I came across a talk by William James called The Moral Equivalent of War and began to think more about what effects a compulsory public service might have on the country. I was quite taken with the idea for a few reasons:

  • Such a service would bring together Americans of all backgrounds and place them in an environment where they could not ignore each other’s viewpoints; they must find ways to work together.
  • A service would introduce a shared experience that all Americans could reflect back on together, if nothing else.
  • This large-scale inward focus on the country’s infrastructure and underlying social fabric would surely make each individual more cognizant of their place within it.
  • Such a service would allow anyone in the country the opportunity to learn in-demand skills and increase social mobility in a way that only the military has so far been able to achieve.

The list goes on.

I then had a discussion with my partner about the idea and she pointed out a fundamentally flawed assumption I’d been making, and that the importance of social cohesion on the nation-level is questioned by many.

The increasing prevalence of thinking in terms of global-scale problems has led many, especially of the more progressive mindset, to call into question the value of the nation as an entity. Hence any sort of compulsory service for the purpose of national unity might be seen as seeding youth with some sort of nationalistic and patriotic fervor.
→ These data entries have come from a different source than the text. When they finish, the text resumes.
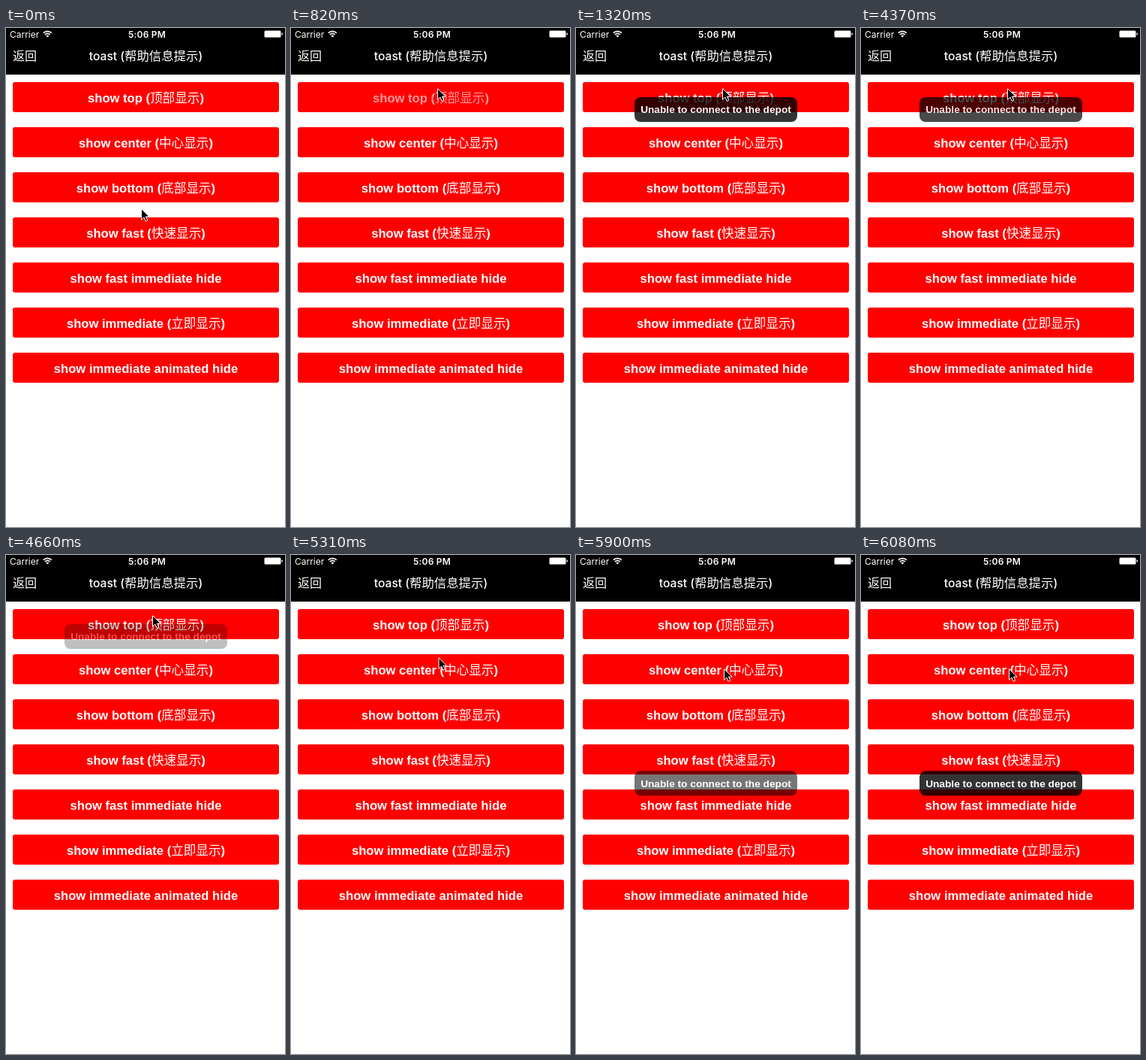
These frames come from a looping animation (372x664 px, 8000 ms). An HTML page:

```html
<!DOCTYPE html>
<html lang="zh-CN">
<head>
<meta charset="utf-8">
<title>Toast demo</title>
<style>
html, body { margin: 0; width: 100%; height: 100%; overflow: hidden; background: #fff; }
svg { display: block; width: 100%; height: 100%; }
text { fill: #fff; white-space: pre; }
.bar { font-family: Inter, "Noto Sans CJK SC", "Noto Sans CJK", sans-serif; }
.label { font: bold 16.6px "Liberation Sans", "Noto Sans CJK SC", "Noto Sans CJK", sans-serif; text-anchor: middle; }
.toast { font: bold 13.7px "Liberation Sans", sans-serif; text-anchor: middle; }
.cjk { font-family: "Noto Sans CJK SC", "Noto Sans CJK", sans-serif; font-weight: 500; }
</style>
</head>
<body>
<svg viewBox="0 0 372 664">
  <rect width="372" height="62"/>
  <g class="bar">
    <text x="5" y="12.5" font-size="12">Carrier</text>
    <text x="188" y="12.5" font-size="12" font-weight="600" letter-spacing=".2" text-anchor="middle">5:06 PM</text>
    <text x="9" y="42.5" font-size="16">返回</text>
    <text x="186.5" y="42.5" font-size="15.6" font-weight="500" text-anchor="middle">toast (<tspan class="cjk" font-size="16.4">帮助信息提示</tspan>)</text>
  </g>
  <g fill="none" stroke="#fff" stroke-width="1.7">
    <path d="M49.8 6.6a7.8 7.8 0 0 1 11 0M51.9 8.8a4.8 4.8 0 0 1 6.8 0"/>
    <path d="M55.3 12.6l-2-2.1a2.8 2.8 0 0 1 4 0z" fill="#fff" stroke="none"/>
  </g>
  <rect x="344.5" y="3.5" width="22" height="9" rx="1.5" fill="#fff"/>
  <path d="M367.5 6.3q1.5 .3 1.5 1.7t-1.5 1.7z" fill="#fff"/>
  <g id="buttons"></g>
  <g id="toast">
    <rect width="217" height="33" rx="8" fill-opacity=".8"/>
    <text class="toast" x="108.5" y="21.3">Unable to connect to the depot</text>
  </g>
  <path id="cursor" d="M.5 .7V15.2L3.9 12 6.2 17.2 8.7 16.1 6.4 11.1H11z" stroke="#fff"/>
</svg>
<script>
const LOOP = 8000;
const byId = id => document.getElementById(id);
const clamp = v => Math.min(1, Math.max(0, v));
const progress = (t, start, end) => clamp((t - start) / (end - start));
const smooth = p => p * p * (3 - 2 * p);

const captions = [
  ["show top", "顶部显示"], ["show center", "中心显示"], ["show bottom", "底部显示"],
  ["show fast", "快速显示"], ["show fast immediate hide"],
  ["show immediate", "立即显示"], ["show immediate animated hide"]
];
byId("buttons").innerHTML = captions.map(([name, note], i) => `
  <g transform="translate(9 ${72 + 60 * i})">
    <rect width="355" height="40" rx="3" fill="#f00"/>
    <text class="label" x="177.5" y="26.5">${name}${note ? ` (<tspan class="cjk">${note}</tspan>)` : ""}</text>
  </g>`).join("");
const labels = document.querySelectorAll(".label");

// A pressed label dims at once, then recovers quickly.
const pressOpacity = (t, down) => t < down ? 1 : 0.6 + 0.4 * progress(t, down + 50, down + 110);

function draw(t) {
  const up = smooth(progress(t, 210, 580));
  const down = smooth(progress(t, 5170, 5370));
  byId("cursor").setAttribute("transform",
    `translate(${180 + 15 * up + 2 * down} ${240 - 160 * up + 71 * down})`);

  labels[0].setAttribute("opacity", pressOpacity(t, 820));
  labels[1].setAttribute("opacity", pressOpacity(t, 5610));

  const centered = t > 5200;
  const opacity = centered
    ? progress(t, 5565, 6065)
    : progress(t, 840, 1320) - progress(t, 4315, 4815);
  byId("toast").setAttribute("transform", `translate(78 ${centered ? 287.3 : 92})`);
  byId("toast").setAttribute("opacity", opacity);
}

function tick(now) {
  draw(now % LOOP);
  requestAnimationFrame(tick);
}
draw(0);
requestAnimationFrame(tick);
</script>
</body>
</html>
```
The territory here is obviously difficult to navigate, but I think there are some underlying foundations we might be able to build on.

Physicality is important

A nation is a geographic entity; an area of land. A nation is also social; the people that live on that land.

Feeling like you’d be able to understand something about people in your nation you’ve never even met yet is an important ingredient in being able to effectively live, work, and interact with those around you.

The psychological, spiritual, and digital worlds are secondary to the physical

Being alive is a precursor to any sort of experience. Living a life where you’re able to focus on things other than remaining alive is critical. Not to say that there’s nothing to learn from such a life. Also not to say that the psychological, spiritual, and digital worlds aren’t important. Just that being alive is more important than any of those because it means that you’re able to experience.

It is important to consider, then, that staying a civil-war free society might be a better idea than remaining entrenched in ever-deeper and ever-more-fundamentally-held viewpoints that sow inter-tribal disagreement.

The nation has special privileges

As a social structure, the nation is afforded privileges that other sorts of structures don’t. Most notably, it can form and enforce laws. While some with more anarchist tendencies–myself included–might question some of these privileges, it’s important to consider that they do exist. As a result, as a tribe, the nation is unique in a way other sorts of tribal affiliations aren’t. If we’re going to continue granting the nation these privileges, we should ensure that the nation-level-tribe is healthy enough to work in the way we expect it to.